------ RECORDS FOR THE TASK ------

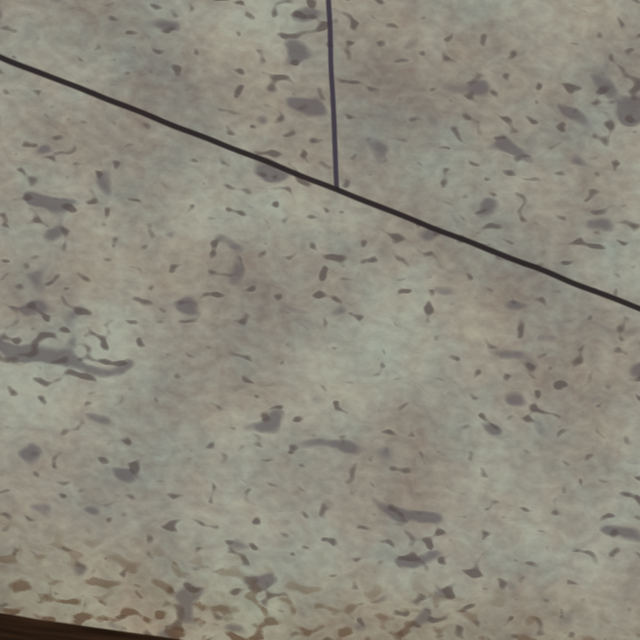
Write a Shadertoy shader that draws this texture.

```glsl
// Weathered stone slabs: one long sloping joint, a short upright joint above it,
// and a dark strip under the lower left edge. Layered gradient noise gives the
// pale and mauve mottling, the fine grain, and clustered pits and stains.

const vec3 PALE  = vec3(0.625, 0.625, 0.565);
const vec3 MID   = vec3(0.500, 0.472, 0.437);
const vec3 PIT   = vec3(0.335, 0.300, 0.290);
const vec3 STAIN = vec3(0.385, 0.365, 0.370);
const vec3 RUST  = vec3(0.360, 0.275, 0.205);
const vec3 JOINT = vec3(0.165, 0.145, 0.145);
const vec3 UPRIGHT_JOINT = vec3(0.235, 0.215, 0.260);
const vec3 STRIP = vec3(0.155, 0.105, 0.070);

const vec2 JOINT_LEFT  = vec2(0.0, 0.911);
const vec2 JOINT_RIGHT = vec2(1.0, 0.517);
const vec2 UPRIGHT_TOP  = vec2(0.513, 1.0);
const vec2 UPRIGHT_FOOT = vec2(0.526, 0.704);
const vec2 STRIP_LEFT  = vec2(0.0, 0.041);
const vec2 STRIP_RIGHT = vec2(0.285, 0.0);
const float JOINT_HALF_WIDTH = 0.0042;
const float UPRIGHT_HALF_WIDTH = 0.0038;
const float EDGE_SOFTNESS = 0.0022;
const float JOINT_WOBBLE = 0.0022;
const float PATCH_SCALE = 4.5;
const vec2 GRAIN_SCALE = vec2(48.0, 66.0);
const vec2 PIT_SCALE = vec2(40.0, 58.0);
const vec2 STAIN_SCALE = vec2(17.0, 25.0);

// Unit gradient from an integer hash of the lattice point.
vec2 gradient(vec2 cell) {
    uvec2 q = uvec2(ivec2(cell) + 4096);
    uint h = q.x * 73856093u ^ q.y * 19349663u;
    h = (h ^ (h >> 15)) * 2246822u;
    h = (h ^ (h >> 13)) * 3266489u;
    float angle = 6.28318 * float((h ^ (h >> 16)) & 65535u) / 65536.0;
    return vec2(cos(angle), sin(angle));
}

float noise(vec2 p) {
    vec2 i = floor(p), f = fract(p);
    vec2 u = f * f * f * (f * (f * 6.0 - 15.0) + 10.0);
    vec2 e = vec2(1.0, 0.0);
    float low  = mix(dot(gradient(i), f), dot(gradient(i + e), f - e), u.x);
    float high = mix(dot(gradient(i + e.yx), f - e.yx),
                     dot(gradient(i + 1.0), f - 1.0), u.x);
    return mix(low, high, u.y);
}

float fbm(vec2 p) {
    float sum = 0.0, amplitude = 1.0;
    for (int i = 0; i < 4; i++) {
        sum += amplitude * noise(p);
        p = mat2(1.6, 1.2, -1.2, 1.6) * p + 17.3;
        amplitude *= 0.5;
    }
    return sum;
}

// Signed distance to the line through a and b, positive on its left side.
float lineSide(vec2 p, vec2 a, vec2 b) {
    vec2 d = normalize(b - a);
    return d.x * (p.y - a.y) - d.y * (p.x - a.x);
}

float stroke(float dist, float halfWidth, float soft) {
    return 1.0 - smoothstep(halfWidth - soft, halfWidth + soft, abs(dist));
}

vec3 stone(vec2 p, float edgeHeight) {
    // Lean the grain along the long joint and bend it slightly.
    vec2 q = mat2(0.966, 0.259, -0.259, 0.966) * p;
    q = vec2(q.x, p.y + 0.22 * p.x);
    q += 0.008 * vec2(noise(p * 21.0), noise(p * 21.0 + 40.0));

    // Broad mottling, with fine grain over it.
    float mottling = fbm(p * PATCH_SCALE + 3.7);
    float grain = fbm(q * GRAIN_SCALE);
    float tone = 0.60 + 0.85 * mottling + 0.42 * grain;
    vec3 color = mix(MID, PALE, clamp(tone, -0.3, 1.15));

    // Drift between warm pink and cool green.
    float hue = fbm(p * 6.0 + 51.0) + 0.5 * noise(q * 32.0 + 9.0);
    color += hue * vec3(0.026, -0.006, -0.016);

    // Stains and pits gather in the same clusters.
    float cluster = fbm(p * 5.5 + 23.0);
    float stain = noise(q * STAIN_SCALE + 70.0) + 0.45 * cluster + 0.10 * grain;
    color = mix(color, STAIN, 0.75 * smoothstep(0.34, 0.56, stain));
    float pit = noise(q * PIT_SCALE + 31.0) + 0.30 * cluster + 0.15 * grain;
    color = mix(color, PIT, 0.72 * smoothstep(0.27, 0.58, pit));

    // Rusty flecks near the worn lower edge.
    float wear = 1.0 - smoothstep(0.0, 0.20, edgeHeight);
    float fleck = noise(q * vec2(32.0, 52.0) + 90.0) + 0.3 * grain;
    color += wear * vec3(0.015, 0.0, -0.025);
    return mix(color, RUST, 0.75 * wear * smoothstep(0.08, 0.42, fleck));
}

void mainImage(out vec4 fragColor, in vec2 fragCoord) {
    vec2 p = fragCoord / iResolution.xy;
    float soft = max(EDGE_SOFTNESS, 0.75 / iResolution.y);
    vec2 wobble = JOINT_WOBBLE * vec2(noise(p * 13.0), noise(p * 13.0 + 60.0));

    float joint = lineSide(p + wobble, JOINT_LEFT, JOINT_RIGHT);
    float upright = lineSide(p + wobble, UPRIGHT_FOOT, UPRIGHT_TOP);
    float edgeHeight = lineSide(p + wobble, STRIP_LEFT, STRIP_RIGHT);
    vec3 color = stone(p, edgeHeight);

    // Joints, the upright one only above the long one.
    float above = smoothstep(-soft, soft, joint);
    color = mix(color, UPRIGHT_JOINT, 0.92 * above * stroke(upright, UPRIGHT_HALF_WIDTH, soft));
    color = mix(color, JOINT, 0.95 * stroke(joint, JOINT_HALF_WIDTH, soft));

    // Dark strip below the slab, with faint lengthwise streaks.
    vec3 strip = STRIP * (1.0 + 0.5 * noise(vec2(p.x * 9.0, edgeHeight * 140.0)));
    color = mix(strip, color, smoothstep(-soft, soft, edgeHeight));
    fragColor = vec4(clamp(color, 0.0, 1.0), 1.0);
}
```
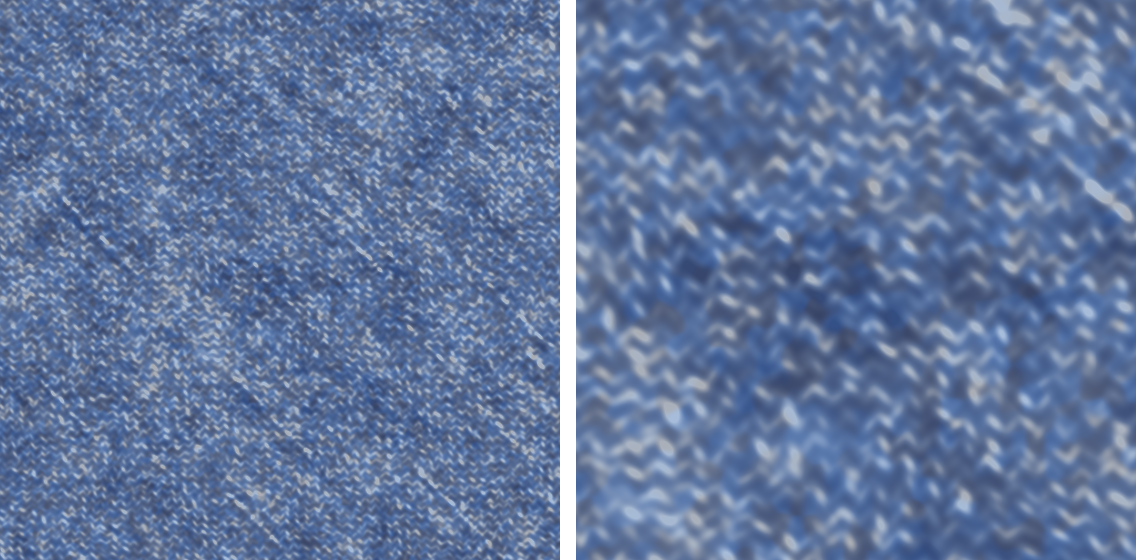
Left, the full canvas; right, a detail of the centre.
Give the GLSL for this texture, as a Shadertoy shader.

```glsl
const vec3 DEEP_INDIGO = vec3(0.21, 0.29, 0.465);
const vec3 WORN_BLUE   = vec3(0.365, 0.453, 0.612);
const vec3 PALE_THREAD = vec3(0.66, 0.71, 0.78);
const vec3 WARM_SHIFT  = vec3(0.02, -0.06, -0.16);

const vec2  STITCHES      = vec2(110.0, 71.0);    // legs across, rows up
const vec2  STITCH_SIZE   = vec2(0.0049, 0.0026); // spread along and across a leg
const float STITCH_TILT   = 0.82;
const vec2  STITCH_JITTER = vec2(0.40, 0.62);
const float DOWN_BIAS     = 0.24;                 // extra light on falling legs
const float WEAVE_GAIN    = 0.56;
const float CLOUD_GAIN    = 0.50;
const float GRAIN_GAIN    = 0.42;
const float MEAN_TONE     = 0.475;

const int   STREAKS      = 18;
const vec2  STREAK_DIR   = vec2(0.695, -0.719);
const float STREAK_WIDTH = 0.0040;
const float STREAK_GAIN  = 0.52;

float hash(vec2 p) {
    vec3 q = fract(p.xyx * 0.1031);
    q += dot(q, q.yzx + 33.33);
    return fract((q.x + q.y) * q.z);
}

vec2 hash2(vec2 p) {
    return vec2(hash(p + 17.3), hash(p + 91.7));
}

// Cellular noise: random cell values blended by distance to jittered centres
float softCells(vec2 p) {
    vec2 base = floor(p);
    float total = 0.0, weight = 0.0;
    for (int y = -1; y <= 1; y++)
    for (int x = -1; x <= 1; x++) {
        vec2 cell = base + vec2(x, y);
        vec2 d = p - cell - hash2(cell);
        float w = exp(-5.0 * dot(d, d));
        total += w * hash(cell + 5.1);
        weight += w;
    }
    return total / weight;
}

// Loose zigzags of short threads, tilted by turns down and up
float weave(vec2 uv) {
    vec2 base = floor(uv * STITCHES);
    float sum = 0.0;
    for (int y = -1; y <= 1; y++)
    for (int x = -1; x <= 1; x++) {
        vec2 cell = base + vec2(x, y);
        vec2 jitter = (hash2(cell) - 0.5) * STITCH_JITTER;
        vec2 d = uv - (cell + 0.5 + jitter) / STITCHES;
        float side = mod(cell.x, 2.0) < 0.5 ? -1.0 : 1.0;
        float tilt = side * STITCH_TILT + 0.5 * (hash(cell + 61.3) - 0.5);
        vec2 dir = vec2(cos(tilt), sin(tilt));
        vec2 q = vec2(dot(d, dir), dot(d, vec2(-dir.y, dir.x))) / STITCH_SIZE;
        float bright = mix(0.25, 1.35, hash(cell + 3.7)) * (1.0 - DOWN_BIAS * side);
        sum += bright * exp(-0.5 * dot(q, q));
    }
    return sum;
}

// Worn diagonal creases, each with a faint shadow beside it
float streaks(vec2 uv) {
    vec2 across = vec2(-STREAK_DIR.y, STREAK_DIR.x);
    float sum = 0.0;
    for (int i = 0; i < STREAKS; i++) {
        vec2 seed = vec2(float(i) * 7.0 + 2.0, 41.0);
        vec2 d = uv - hash2(seed);
        float halfLength = mix(0.05, 0.17, hash(seed + 1.9));
        float strength = mix(0.3, 1.0, hash(seed + 8.3));
        float c = dot(d, across) / STREAK_WIDTH;
        float ends = 1.0 - smoothstep(0.4, 1.0, abs(dot(d, STREAK_DIR)) / halfLength);
        float shadow = exp(-0.4 * (c + 2.6) * (c + 2.6));
        sum += strength * ends * (exp(-c * c) - 0.4 * shadow);
    }
    return sum;
}

void mainImage(out vec4 fragColor, in vec2 fragCoord) {
    vec2 uv = fragCoord / iResolution.y;

    // Slightly uneven cloth
    vec2 cloth = uv + 0.0030 * sin(uv.yx * vec2(23.0, 31.0) + 2.0 * sin(uv * 17.0));
    float threads = weave(cloth);

    // Fading in patches and along the diagonal
    float cloud = 0.5 * softCells(uv * vec2(14.0, 15.0))
                + 0.5 * softCells(uv * vec2(32.0, 34.0) + 40.0);
    vec2 diagonal = vec2(dot(uv, STREAK_DIR), dot(uv, vec2(-STREAK_DIR.y, STREAK_DIR.x)));
    float grain = 0.5 * softCells(diagonal * vec2(11.0, 55.0) + 80.0)
                + 0.5 * softCells(diagonal * vec2(40.0, 100.0) + 130.0);

    float tone = MEAN_TONE
               + WEAVE_GAIN * (threads - 0.5)
               + CLOUD_GAIN * (cloud - 0.5)
               + GRAIN_GAIN * (grain - 0.5)
               + STREAK_GAIN * streaks(uv) * (0.35 + threads);

    // Dye ramp with a warm to cool drift
    vec3 color = mix(DEEP_INDIGO, WORN_BLUE, clamp(2.0 * tone, 0.0, 1.0));
    color = mix(color, PALE_THREAD, clamp(2.0 * tone - 1.0, 0.0, 1.0));
    color += WARM_SHIFT * (softCells(uv * 100.0 + 20.0) - 0.5);
    fragColor = vec4(color, 1.0);
}
```
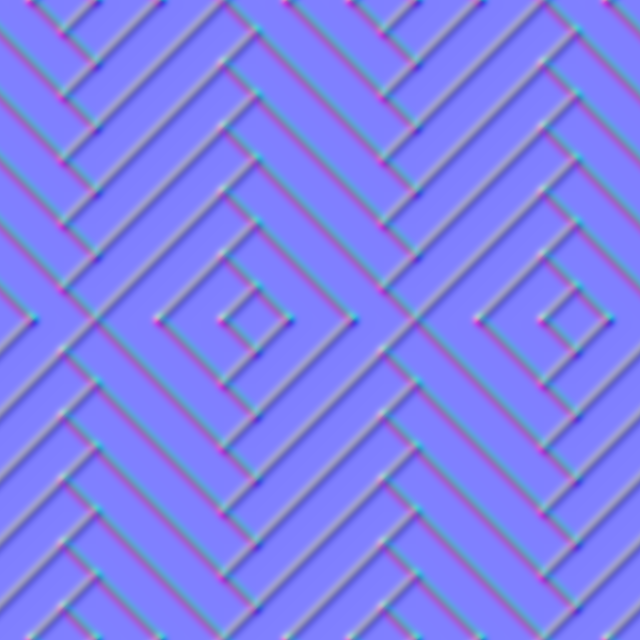
A Shadertoy shader for this texture map:

```glsl
// Tangent-space normal map (green pointing down) of interlocking diagonal planks.
// Grooves are clipped line families on a 10 x 20 patch; the second diagonal
// is the mirror of the first. Each groove has a soft Gaussian cross-section.

#define REPEATS vec2(2.0, 1.0)       // patches across and down
#define PATCH vec2(10.0, 20.0)       // patch size in half plank diagonals
#define GROOVE_REACH vec2(3.0, 5.0)  // half extent of each groove group
#define GROOVE_SIGMA 0.125           // softness of the groove profile
#define TILT 0.165                   // strongest lean of the groove banks
#define BLUE_DROP 0.27               // loss of blue at the groove floor
#define FLAT_NORMAL vec3(0.5, 0.5, 1.0)

// Vector from q to the closest falling diagonal in a group centred at 0.
// Lines satisfy x - y = k, with k even (parity 0) or odd (parity 1).
vec2 toGroup(vec2 q, float parity) {
    q = mod(q + 0.5 * PATCH, PATCH) - 0.5 * PATCH;
    float k = 2.0 * floor((q.x - q.y - parity) * 0.5 + 0.5) + parity;
    vec2 lineShift = 0.5 * vec2(k, -k);
    vec2 first = -GROOVE_REACH - lineShift;
    vec2 last = GROOVE_REACH - lineShift;
    float start = max(first.x, first.y);
    float end = min(last.x, last.y);
    if (start > end) return PATCH;
    float along = clamp(0.5 * (q.x + q.y), start, end);
    return vec2(along) + lineShift - q;
}

// The two groups sit in opposite halves of the patch.
vec2 toGroove(vec2 p) {
    vec2 a = toGroup(p - vec2(0.0, 0.25 * PATCH.y), 0.0);
    vec2 b = toGroup(p - vec2(0.5 * PATCH.x, 0.75 * PATCH.y), 1.0);
    return dot(a, a) < dot(b, b) ? a : b;
}

// xy: bank slope towards the groove, z: depth from 0 to 1.
vec3 grooveProfile(vec2 offset) {
    vec2 s = offset / GROOVE_SIGMA;
    float depth = exp(-0.5 * dot(s, s));
    return vec3(s * depth * exp(0.5), depth);
}

void mainImage(out vec4 fragColor, in vec2 fragCoord) {
    vec2 uv = fragCoord / iResolution.xy;
    vec2 p = vec2(uv.x, 1.0 - uv.y) * REPEATS * PATCH;

    // Falling diagonals, then rising ones by mirroring y
    vec2 mirrorY = vec2(1.0, -1.0);
    vec3 falling = grooveProfile(toGroove(p));
    vec3 rising = grooveProfile(toGroove(p * mirrorY));
    rising.xy *= mirrorY;

    // Encode the lean in red and green, the depth in blue
    vec2 lean = TILT * (falling.xy + rising.xy);
    float depth = max(falling.z, rising.z);
    vec3 color = FLAT_NORMAL + vec3(lean, -BLUE_DROP * depth);
    fragColor = vec4(clamp(color, 0.0, 1.0), 1.0);
}
```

------

WHAT YOU WILL DO:
Reproduce each line of the records in which "depth" appears.

SOLUTION:
// xy: bank slope towards the groove, z: depth from 0 to 1.
    float depth = exp(-0.5 * dot(s, s));
    return vec3(s * depth * exp(0.5), depth);
    // Encode the lean in red and green, the depth in blue
    float depth = max(falling.z, rising.z);
    vec3 color = FLAT_NORMAL + vec3(lean, -BLUE_DROP * depth);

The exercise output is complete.